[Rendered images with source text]
○ ○ ○
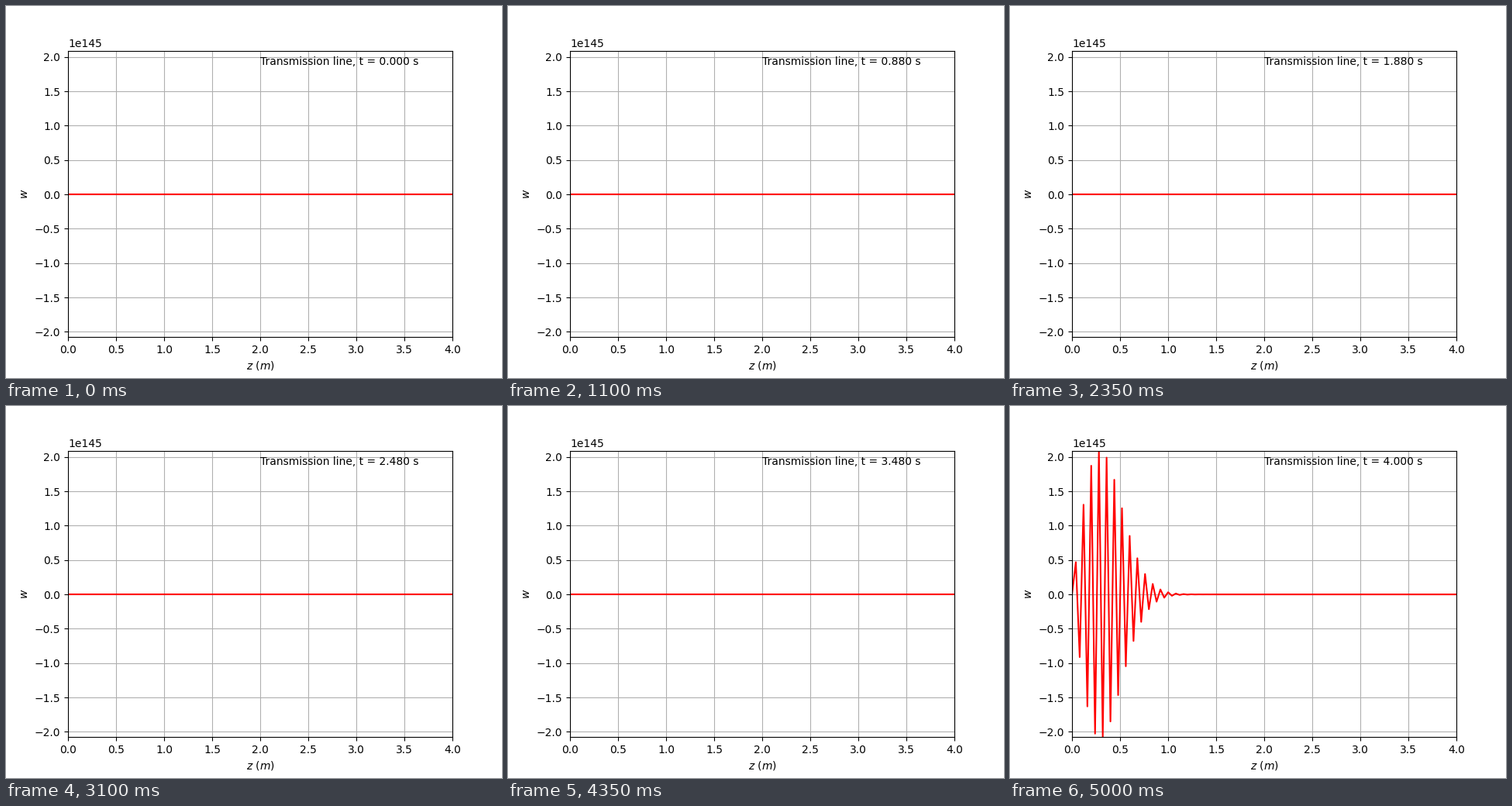
A matplotlib script that plays this animation: 640x480 px, repeating every 5050 ms.

```python
import numpy as np
import matplotlib.pyplot as plt
from matplotlib.animation import FuncAnimation

STEPS = 100          # time steps, also the number of cells
DT = DZ = 0.04
COURANT2 = 8.0       # squared Courant number, far beyond stability
PEAK = 2.0935e145


def solve():
    """Leapfrog wave equation driven by a sine at z = 0."""
    w = np.zeros((STEPS + 1, STEPS + 1))
    for n in range(1, STEPS + 1):
        cur = w[n - 1]
        old = w[n - 2] if n > 1 else cur
        curve = cur[2:] - 2 * cur[1:-1] + cur[:-2]
        w[n, 1:-1] = 2 * cur[1:-1] - old[1:-1] + COURANT2 * curve
        w[n, 0] = np.sin(n * DT)
    return w * (PEAK / w.max())


z = np.arange(STEPS + 1) * DZ
waves = solve()

fig, ax = plt.subplots(figsize=(6.4, 4.8), dpi=100)
ax.set_xlim(0, 4)
ax.set_ylim(waves.min(), waves.max())
ax.set_xlabel(r"$z\ (m)$")
ax.set_ylabel(r"$w$")
ax.grid(True)
line, = ax.plot(z, waves[0], color="red", lw=1.5)
label = ax.text(0.5, 0.95, "", transform=ax.transAxes)


def draw(n):
    line.set_ydata(waves[n])
    label.set_text(f"Transmission line, t = {n * DT:.3f} s")
    return line, label


anim = FuncAnimation(fig, draw, frames=STEPS + 1, interval=50, repeat=True)
plt.show()
```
○ ○ ○
Reproduce all of the data exactly, omitting each picture it holds.

• _Exercise result_
A matplotlib script that plays this animation: 640x480 px, repeating every 5050 ms.

```python
import numpy as np
import matplotlib.pyplot as plt
from matplotlib.animation import FuncAnimation

STEPS = 100          # time steps, also the number of cells
DT = DZ = 0.04
COURANT2 = 8.0       # squared Courant number, far beyond stability
PEAK = 2.0935e145


def solve():
    """Leapfrog wave equation driven by a sine at z = 0."""
    w = np.zeros((STEPS + 1, STEPS + 1))
    for n in range(1, STEPS + 1):
        cur = w[n - 1]
        old = w[n - 2] if n > 1 else cur
        curve = cur[2:] - 2 * cur[1:-1] + cur[:-2]
        w[n, 1:-1] = 2 * cur[1:-1] - old[1:-1] + COURANT2 * curve
        w[n, 0] = np.sin(n * DT)
    return w * (PEAK / w.max())


z = np.arange(STEPS + 1) * DZ
waves = solve()

fig, ax = plt.subplots(figsize=(6.4, 4.8), dpi=100)
ax.set_xlim(0, 4)
ax.set_ylim(waves.min(), waves.max())
ax.set_xlabel(r"$z\ (m)$")
ax.set_ylabel(r"$w$")
ax.grid(True)
line, = ax.plot(z, waves[0], color="red", lw=1.5)
label = ax.text(0.5, 0.95, "", transform=ax.transAxes)


def draw(n):
    line.set_ydata(waves[n])
    label.set_text(f"Transmission line, t = {n * DT:.3f} s")
    return line, label


anim = FuncAnimation(fig, draw, frames=STEPS + 1, interval=50, repeat=True)
plt.show()
```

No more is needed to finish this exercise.